hypokalemia - GI loss
- diarrhea - intestinal tumor - malabsorption - chemo/radiation therapy - large doses of laxative
hypokalemia - renal loss
- nephritis, RTA - hyperaldosteronism (K excretion) - cushings syndrome (high cortisol = dec in potassium) - hypomagnesemia (promotes K excretion) - acute leukemia
hypokalemia - cellular shift
- alkalosis (K shifts to ICF as H shifts to ECF) - insulin therapy
chloride functions
- osmotic pressure regulation - production of HCl in gastric
which cation does chloride follow?
sodium unless there is an acid base disturbance
kidney control of chloride
- major route of excretion (glomerulus) - 97% reabsorbed by tubules
hyperchloremia causes
- renal tubular acidosis (kidney unable to make bicarb) - metabolic acidosis (severe diarrhea) - prolonged vomiting - loss of nahco3 - dehydration - xssive reabsorption from GI tract
hypochloremia causes
- loss of gastric juice (vomiting or pyloric obstruction) - inc urinary excretion (diuretics or chronic pyelonephritis - salt losing) - metabolic alkalosis (inc bicarb = chloride shift)
specimen collection for measuring electrolytes
- plasma or serum - heparinized whole blood or arterial/venous specimens from ABG - serum for K can be elevated from clotting process
interferences for sodium
- high lvl of macromoles (proteins/lipids) will give falsely dec results in indirect methods - hemolysis = dilutional effect
potassium interferences
- tourniquet in place too long - hemolysis - leukocytosis/thrombocytosis will falsely inc
chloride interferences
- inc with prolonged exposure bc CO2 lost so Cl moves to serum - once separated from the cells, the Cl is stable
test methodologies
- atomic absorption - flame photometry - amperometry - ISE (direct and indirect)
what does flame photometry measure?
Na and K
what does amperometry measure?
direct ISE

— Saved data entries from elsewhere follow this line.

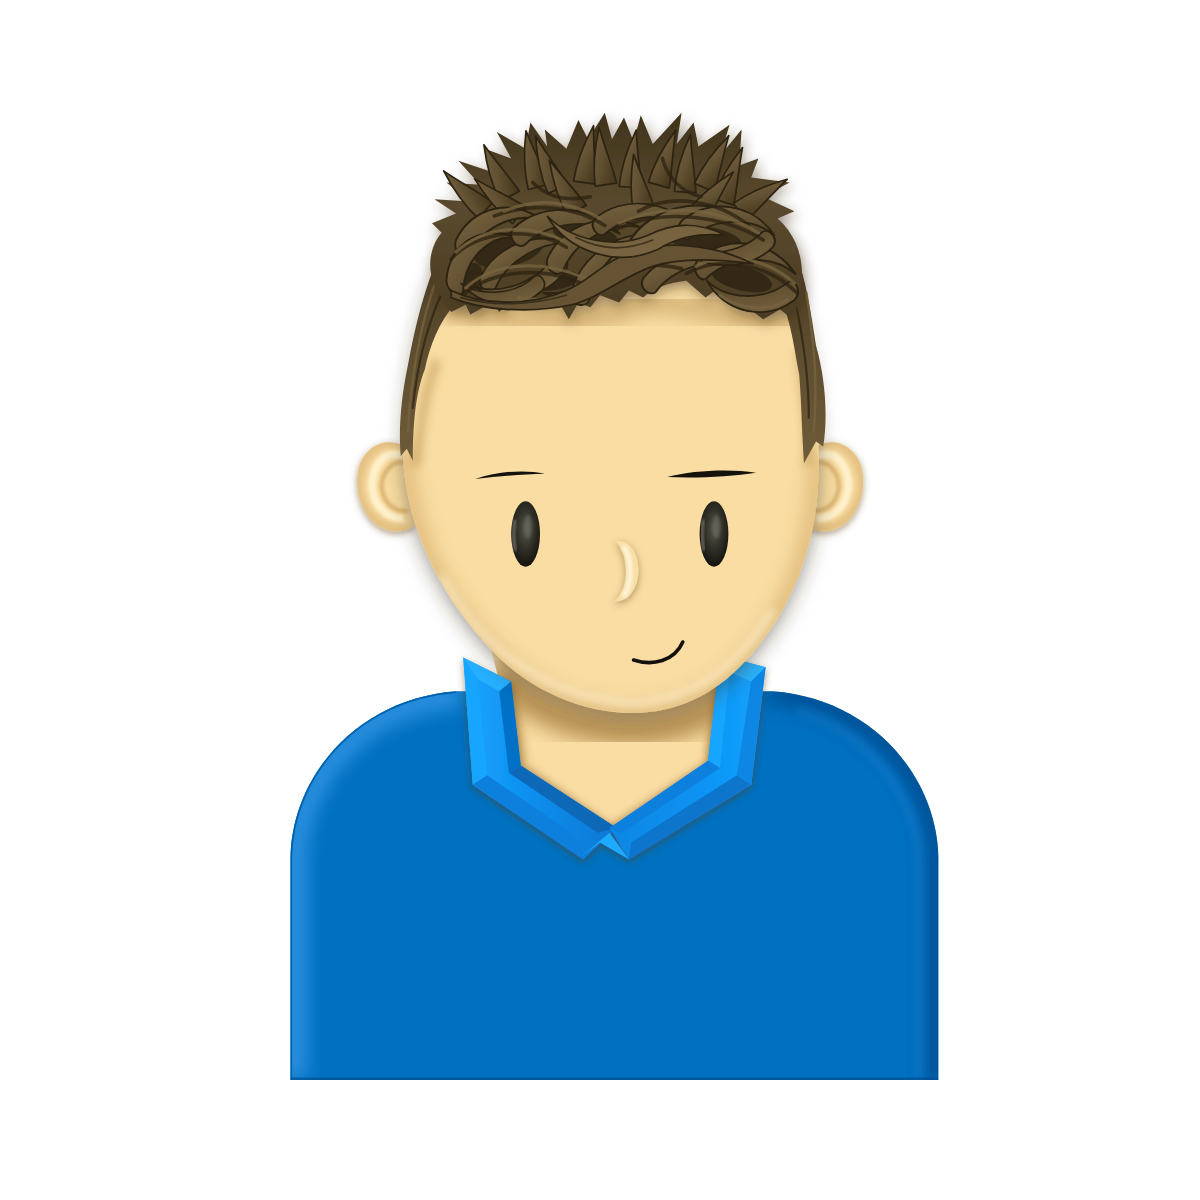
<!DOCTYPE html>
<html lang="en">
<head>
<meta charset="utf-8">
<title>Avatar: young man in a blue collared shirt</title>
<style>
:root{
  --paper:#ffffff;
  --skin:#f9dda3;
  --skin-light:#fff1cc;
  --skin-shade:#c79a55;
  --shirt:#0070c0;
  --shirt-light:#3fa0ee;
  --shirt-dark:#004a8a;
  --collar:#0c8fee;
  --collar-light:#12a5ff;
  --collar-dark:#0876cf;
  --hair:#54452b;
  --hair-light:#77633f;
  --hair-mid:#655333;
  --hair-dark:#2c2312;
  --ink:#15110c;
}
*{margin:0;padding:0;box-sizing:border-box}
html,body{width:1200px;height:1200px;overflow:hidden;background:var(--paper)}
.avatar{display:block;width:1200px;height:1200px}
.skin{fill:var(--skin)}
.bevel{fill:none}
.lock{fill:url(#lockFill);stroke:var(--hair-dark);stroke-width:.7;stroke-linejoin:round}
.gap{fill:none;stroke:var(--hair-dark);stroke-linecap:round;opacity:.75}
.strand{fill:none;stroke:var(--hair-light);stroke-linecap:round;opacity:.8}
.ink{fill:var(--ink)}
</style>
</head>
<body>
<svg class="avatar" viewBox="0 0 500 500" role="img" aria-label="Cartoon portrait of a young man with spiky brown hair and a blue collared shirt">
  <defs>
    <filter id="softShadow" x="-20%" y="-20%" width="140%" height="140%">
      <feDropShadow dx="0" dy="2" stdDeviation="4" flood-color="#3a3020" flood-opacity=".5"/>
    </filter>
    <filter id="hairShadow" x="-20%" y="-20%" width="140%" height="140%">
      <feDropShadow dx="1" dy="2" stdDeviation="2.6" flood-color="#3a2c14" flood-opacity=".5"/>
    </filter>
    <filter id="smallShadow" x="-40%" y="-40%" width="180%" height="180%">
      <feDropShadow dx="0" dy="1" stdDeviation="1.6" flood-color="#5a3d12" flood-opacity=".5"/>
    </filter>
    <filter id="blurWide" x="-20%" y="-20%" width="140%" height="140%"><feGaussianBlur stdDeviation="4"/></filter>
    <filter id="blurSoft" x="-40%" y="-40%" width="180%" height="180%"><feGaussianBlur stdDeviation="1.7"/></filter>
    <filter id="blurTiny" x="-40%" y="-40%" width="180%" height="180%"><feGaussianBlur stdDeviation=".7"/></filter>

    <linearGradient id="hairFill" x1="0" y1="0" x2="0" y2="1">
      <stop offset="0" stop-color="#3f331c"/><stop offset=".45" stop-color="#5a4a2e"/><stop offset="1" stop-color="#4a3b22"/>
    </linearGradient>
    <linearGradient id="lockFill" x1="0" y1="0" x2="1" y2="1">
      <stop offset="0" stop-color="#7a6642"/><stop offset=".55" stop-color="#5f4e30"/><stop offset="1" stop-color="#423519"/>
    </linearGradient>
    <linearGradient id="sideFill" x1="0" y1="0" x2="0" y2="1">
      <stop offset="0" stop-color="#4a3c23"/><stop offset="1" stop-color="#6e5b39"/>
    </linearGradient>
    <linearGradient id="collarLeftFill" x1="0" y1="0" x2="1" y2="0">
      <stop offset="0" stop-color="#1aa6ff"/><stop offset=".45" stop-color="#0b8eee"/><stop offset="1" stop-color="#0877d2"/>
    </linearGradient>
    <linearGradient id="collarRightFill" x1="0" y1="0" x2="1" y2="0">
      <stop offset="0" stop-color="#0a86e2"/><stop offset=".6" stop-color="#0b93f4"/><stop offset="1" stop-color="#16a4ff"/>
    </linearGradient>
    <radialGradient id="eyeFill" cx=".5" cy=".42" r=".6">
      <stop offset="0" stop-color="#56554a"/><stop offset=".55" stop-color="#2f2e26"/><stop offset="1" stop-color="#12110d"/>
    </radialGradient>

    <path id="torso" d="M121 450V357C122 322 150 291 190 288H322C362 291 390 322 391 357V450Z"/>
    <path id="face" d="M180 116C196 98 318 96 331 116C338 146 342 176 341 196C341 228 329 256 310 276C297 290 281 297 264 297C243 297 221 288 205 271C184 249 169 220 168 190C169 162 173 138 180 116Z"/>
    <path id="ear" d="M170 187C163 182 154 184 150 193C147 202 150 213 156 218C162 223 169 222 173 219Z"/>
    <path id="lockShape" d="M0 0C8 -11 24 -12 34 -2C25 -7 11 -4 4 6C2 8 -2 4 0 0Z"/>
    <path id="spikeShape" d="M-4 0C-4 -8 -2 -16 1 -24C2 -16 4 -8 5 0Z"/>
    <g id="eye">
      <ellipse rx="6" ry="13.6" fill="url(#eyeFill)"/>
      <path d="M-4.4 -6C-5.2 -2 -5.2 3 -4.2 7" fill="none" stroke="#88867a" stroke-width=".9" filter="url(#blurTiny)"/>
      <ellipse cx="1" cy="-3" rx="1.6" ry="5" fill="#77756a" opacity=".55" filter="url(#blurTiny)"/>
    </g>

    <clipPath id="torsoClip"><use href="#torso"/></clipPath>
    <clipPath id="faceClip"><use href="#face"/></clipPath>
    <clipPath id="earClip"><use href="#ear"/></clipPath>
    <clipPath id="neckClip"><path d="M204 268H308L296 320L254 347L217 320Z"/></clipPath>
  </defs>

  <rect width="500" height="500" fill="var(--paper)"/>

  <g id="shirt">
    <use href="#torso" fill="var(--shirt)"/>
    <g clip-path="url(#torsoClip)">
      <path class="bevel" d="M123 450V357C124 324 152 292 192 290" stroke="var(--shirt-light)" stroke-width="9" opacity=".75" filter="url(#blurWide)"/>
      <path class="bevel" d="M320 288C362 291 390 322 391 357V452" stroke="var(--shirt-dark)" stroke-width="9" opacity=".9" filter="url(#blurWide)"/>
      <path class="bevel" d="M121 450V357C122 322 150 291 190 288" stroke="#0061ad" stroke-width="1.4"/>
      <path class="bevel" d="M383 450V356C380 328 360 304 332 296" stroke="#1d86d6" stroke-width="3" opacity=".45" filter="url(#blurSoft)"/>
      <path class="bevel" d="M121 450H391" stroke="var(--shirt-dark)" stroke-width="2" opacity=".6"/>
    </g>
  </g>

  <g id="neck">
    <path class="skin" d="M204 268H308L296 320L254 347L217 320Z"/>
    <g clip-path="url(#neckClip)">
      <path class="bevel" d="M206 280C224 298 244 304 264 304C286 304 302 294 314 280" stroke="#a57b3c" stroke-width="13" opacity=".75" filter="url(#blurWide)"/>
      <path class="bevel" d="M213 284L217 320L254 347L296 320L300 284" stroke="#b98c49" stroke-width="5" opacity=".55" filter="url(#blurSoft)"/>
    </g>
  </g>

  <g id="collar" filter="url(#smallShadow)">
    <path d="M193 274L213 284L217 319L257 345L243 358L197 327Z" fill="url(#collarLeftFill)"/>
    <path d="M193 274L213 284L208 288L199 283Z" fill="#27b0ff"/>
    <path d="M193 274L199 283L203 323L197 327Z" fill="#16a5ff"/>
    <path d="M213 284L217 319L212 322L208 288Z" fill="#0671c6"/>
    <path d="M197 327L203 323L244 351L243 358Z" fill="#0b80de"/>
    <path d="M217 319L257 345L249 347L212 322Z" fill="#0a69b8"/>
    <path d="M319 278L300 273L295 317L254 345L262 358L313 327Z" fill="url(#collarRightFill)"/>
    <path d="M319 278L300 273L304 280L313 284Z" fill="#2bb3ff"/>
    <path d="M319 278L313 284L307 323L313 327Z" fill="#0a86e4"/>
    <path d="M300 273L304 280L300 320L295 317Z" fill="#18a5ff"/>
    <path d="M313 327L307 323L263 351L262 358Z" fill="#0775cc"/>
    <path d="M295 317L300 320L259 347L254 345Z" fill="#0b7fdc"/>
    <path d="M242 357L254 347L262 358L250 351Z" fill="#1babff"/>
  </g>

  <g id="ears" filter="url(#smallShadow)">
    <g id="earDrawn">
      <use href="#ear" class="skin"/>
      <g clip-path="url(#earClip)">
        <path class="bevel" d="M172 186C160 180 150 188 149 202C150 214 158 222 172 221" stroke="var(--skin-shade)" stroke-width="3" opacity=".65" filter="url(#blurSoft)"/>
        <path class="bevel" d="M168 190C160 187 155 194 155 203C156 211 161 216 168 216" stroke="var(--skin-light)" stroke-width="3" filter="url(#blurTiny)"/>
        <path class="bevel" d="M170 193C163 191 159 197 159 203C160 210 164 213 170 213" stroke="#d5ab66" stroke-width="1.8" opacity=".8" filter="url(#blurTiny)"/>
      </g>
    </g>
    <use href="#earDrawn" transform="translate(508.500 0) scale(-1 1)"/>
  </g>

  <g id="head">
    <use href="#face" class="skin" filter="url(#softShadow)"/>
    <g clip-path="url(#faceClip)">
      <path class="bevel" d="M168 186C169 222 184 250 205 271C221 288 243 297 264 297C281 297 297 290 310 276C329 256 341 228 341 190" stroke="var(--skin-shade)" stroke-width="6" opacity=".65" filter="url(#blurWide)"/>
      <path class="bevel" d="M184 240C197 264 222 291 264 293C288 292 308 278 322 254" stroke="var(--skin-light)" stroke-width="2.400" opacity=".9" filter="url(#blurSoft)"/>
      <path class="bevel" d="M184 128C220 134 244 138 266 127C290 124 304 136 330 134" stroke="#b48a48" stroke-width="7" opacity=".6" filter="url(#blurWide)"/>
      <path class="bevel" d="M182 150C176 166 175 180 173 194M333 146C336 166 337 180 337 194" stroke="#b48a48" stroke-width="4" opacity=".45" filter="url(#blurSoft)"/>
    </g>
  </g>

  <g id="features">
    <path class="ink" d="M198 199.600C208 196.200 219 195.600 227 197.400C218 197.600 208 198.400 198 199.600Z"/>
    <path class="ink" d="M278 198.800C289 195.800 305 195.400 315 197C305 198.600 290 199.400 278 198.800Z"/>
    <use href="#eye" x="219" y="222.500"/>
    <use href="#eye" x="297.500" y="222.500"/>
    <g filter="url(#smallShadow)">
      <path d="M256.500 225.500C262 224.500 266 230 266 237.500C266 245 262 251 256 250.500C260 247 261 242 260.800 237.500C260.600 232 259 228 256.500 225.500Z" fill="#f8dfa8"/>
      <path class="bevel" d="M259.500 227.500C263 231 264 243 259.800 248.500" stroke="#fff6dc" stroke-width="1.800" filter="url(#blurTiny)"/>
    </g>
    <path d="M264 275C272 277.600 281 275.500 284.500 267.500" fill="none" stroke="var(--ink)" stroke-width="1.500" stroke-linecap="round"/>
  </g>

  <g id="hair">
    <g id="sides" fill="url(#sideFill)">
      <path d="M190 94C180 108 174 130 170 152C167 166 166 180 167 190L169.500 187L172 192C172 178 173 164 177 154C179 144 183 134 190 126Z"/>
      <path d="M326 94C334 106 337 124 340 144C344 158 345 174 343 186L340 184L335 193C334 178 334 168 333 156C331 146 330 136 326 126Z"/>
      <path class="strand" d="M182 116C176 132 171 156 170 180M336 122C339 142 341 160 339 180" stroke-width="1"/>
      <path class="gap" d="M186 118C179 132 174 150 172 170M331 124C335 142 337 158 337 174" stroke-width=".9"/>
    </g>

    <path id="crown" filter="url(#hairShadow)" fill="url(#hairFill)" d="M185 125C177 116 178 104 184 97L180 93L190 89L181 83L196 84L186 76L200 77L191 67L206 72L202 62L213 66L207 55L219 62L221 51L228 61L227 54L236 62L241 50L245 58L252 47L255 58L260 49L264 59L267 48L272 60L284 47L282 60L289 51L291 61L304 52L300 65L309 54L308 69L316 66L313 74L329 76L318 82L331 88L324 91C332 98 335 108 334 118C334 125 332 129 329 132L325 129L318 133L314 130C308 130 302 127 298 121L294 124L286 117C278 118 272 120 268 124L262 121L258 126L250 123L246 128L241 126L237 133L233 126C226 128 219 127 214 124L208 130L205 126L196 131L194 127L188 130Z"/>

    <g id="spikes" class="lock">
      <use href="#spikeShape" transform="translate(202 88) rotate(-48)"/>
      <use href="#spikeShape" transform="translate(212 82) rotate(-28)"/>
      <use href="#spikeShape" transform="translate(224 78) rotate(-14)"/>
      <use href="#spikeShape" transform="translate(232 79) rotate(-24)"/>
      <use href="#spikeShape" transform="translate(243 76) rotate(8)"/>
      <use href="#spikeShape" transform="translate(252 77) rotate(-8)"/>
      <use href="#spikeShape" transform="translate(262 78) rotate(5)"/>
      <use href="#spikeShape" transform="translate(274 77) rotate(16)"/>
      <use href="#spikeShape" transform="translate(285 80) rotate(4)"/>
      <use href="#spikeShape" transform="translate(293 78) rotate(24)"/>
      <use href="#spikeShape" transform="translate(301 84) rotate(18)"/>
      <use href="#spikeShape" transform="translate(308 88) rotate(54)"/>
      <use href="#spikeShape" transform="translate(216 90) rotate(-52)"/>
      <use href="#spikeShape" transform="translate(240 88) rotate(-30)"/>
      <use href="#spikeShape" transform="translate(268 88) rotate(-12)"/>
      <use href="#spikeShape" transform="translate(290 90) rotate(38)"/>
    </g>

    <g id="hollows" fill="var(--hair-dark)" opacity=".8">
      <ellipse cx="212" cy="104" rx="15" ry="7" transform="rotate(-14 212 104)"/>
      <ellipse cx="244" cy="98" rx="14" ry="5" transform="rotate(12 244 98)"/>
      <ellipse cx="256" cy="113" rx="14" ry="5" transform="rotate(-22 256 113)"/>
      <ellipse cx="292" cy="99" rx="17" ry="5" transform="rotate(8 292 99)"/>
      <ellipse cx="309" cy="116" rx="13" ry="5" transform="rotate(14 309 116)"/>
      <ellipse cx="194" cy="116" rx="8" ry="5" transform="rotate(-40 194 116)"/>
      <ellipse cx="230" cy="117" rx="12" ry="4" transform="rotate(-8 230 117)"/>
    </g>

    <g id="curls" class="lock">
      <use href="#lockShape" transform="translate(190 100) rotate(-8) scale(1.100 1.200)"/>
      <use href="#lockShape" transform="translate(186 117) rotate(-28) scale(1 1.200)"/>
      <use href="#lockShape" transform="translate(200 116) rotate(-18) scale(1.200 1)"/>
      <use href="#lockShape" transform="translate(236 112) rotate(172) scale(1.150 1)"/>
      <use href="#lockShape" transform="translate(214 95) rotate(6) scale(1.300 1.100)"/>
      <use href="#lockShape" transform="translate(228 108) rotate(-16) scale(1.200 1.100)"/>
      <use href="#lockShape" transform="translate(264 106) rotate(160) scale(1.200 1.100)"/>
      <use href="#lockShape" transform="translate(238 123) rotate(-34) scale(1.250 1)"/>
      <use href="#lockShape" transform="translate(248 91) rotate(8) scale(1.200 1)"/>
      <use href="#lockShape" transform="translate(262 101) rotate(-10) scale(1.400 1.200)"/>
      <use href="#lockShape" transform="translate(284 92) rotate(12) scale(1.150 1.100)"/>
      <use href="#lockShape" transform="translate(268 116) rotate(-4) scale(1.200 1)"/>
      <use href="#lockShape" transform="translate(291 108) rotate(12) scale(1.200 1.200)"/>
      <use href="#lockShape" transform="translate(331 125) rotate(196) scale(1.100 1.100)"/>
      <use href="#lockShape" transform="translate(322 103) rotate(184) scale(1.200 1)"/>
      <use href="#lockShape" transform="translate(226 121) rotate(188) scale(1 .9)"/>
    </g>

    <g id="waves">
      <path class="gap" d="M188 108C198 96 222 94 236 103M192 124C204 112 228 110 246 120M206 90C222 84 240 86 252 94M240 126C248 112 268 108 284 112M256 96C276 86 302 90 318 100M286 114C300 106 320 110 332 122M266 88C280 80 300 84 312 94M222 76C228 82 236 84 246 82M276 66C278 74 284 80 292 82" stroke-width="1.500"/>
      <path class="strand" d="M190 105C202 94 220 93 234 100M194 120C206 109 226 108 244 116M210 88C224 82 238 84 250 91M242 121C250 110 266 106 280 109M258 93C278 84 300 87 316 97M290 111C302 104 320 108 331 118M216 124C226 126 240 124 250 117M300 123C308 129 320 130 328 125" stroke-width="1.300"/>
      <path d="M188 121C200 127 220 128 236 121C246 117 252 108 266 104C282 100 300 103 314 110C300 108 284 107 272 111C260 115 250 124 238 127C220 131 200 129 188 124Z" fill="var(--hair-mid)" stroke="var(--hair-dark)" stroke-width=".7"/>
      <path d="M228 90C238 100 256 104 270 98C280 93 290 92 302 98C290 97 282 99 274 104C256 112 236 104 228 90Z" fill="var(--hair-light)" stroke="var(--hair-dark)" stroke-width=".7"/>
      <path class="gap" d="M192 124C206 128 222 127 236 123M240 99C252 105 262 104 272 100" stroke-width=".7"/>
    </g>
  </g>
</svg>
</body>
</html>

- measures free ion activity in plasma water and does not take into account total volume so other solids do not interfere - no dilution - blood gas analyzers, POCT, single use instruments
indirect ISE
- based on sample dilution and based on total volume so solids are included and protein/lipids will interfere - measures total ion concentration - adv: large sample volume to adequately cover membrane surface - more common in lab instruments
ion selective membranes
potential produced is proportional to the log of ionic activity or conc
errors of ISE
- lack of analytical sensitivity - repeated protein coating of membrane - contam of the membrane or salt bridge
- used for Na, K, Cl, K - uses direct measurement of electrical potential due to acitivity of ion - Ag/AgCl: internal reference
sodium ISE
glass membrane permeable to only Na
potassium ISE
liquid ion exchange membrane with valinomycin
potentiometric slides (ortho vitros)
- indicator/reference ISEs incorporated on slide - pt sample and reference fluid are simultaneously metered into drop holes - potential difference measured by electrometer
sweat test - chloride
- screening test for newborns and pediatric for CF - apply pilocarpine nitrate to sweat gland - sweat collected on gauze and Cl is measured by direct ISE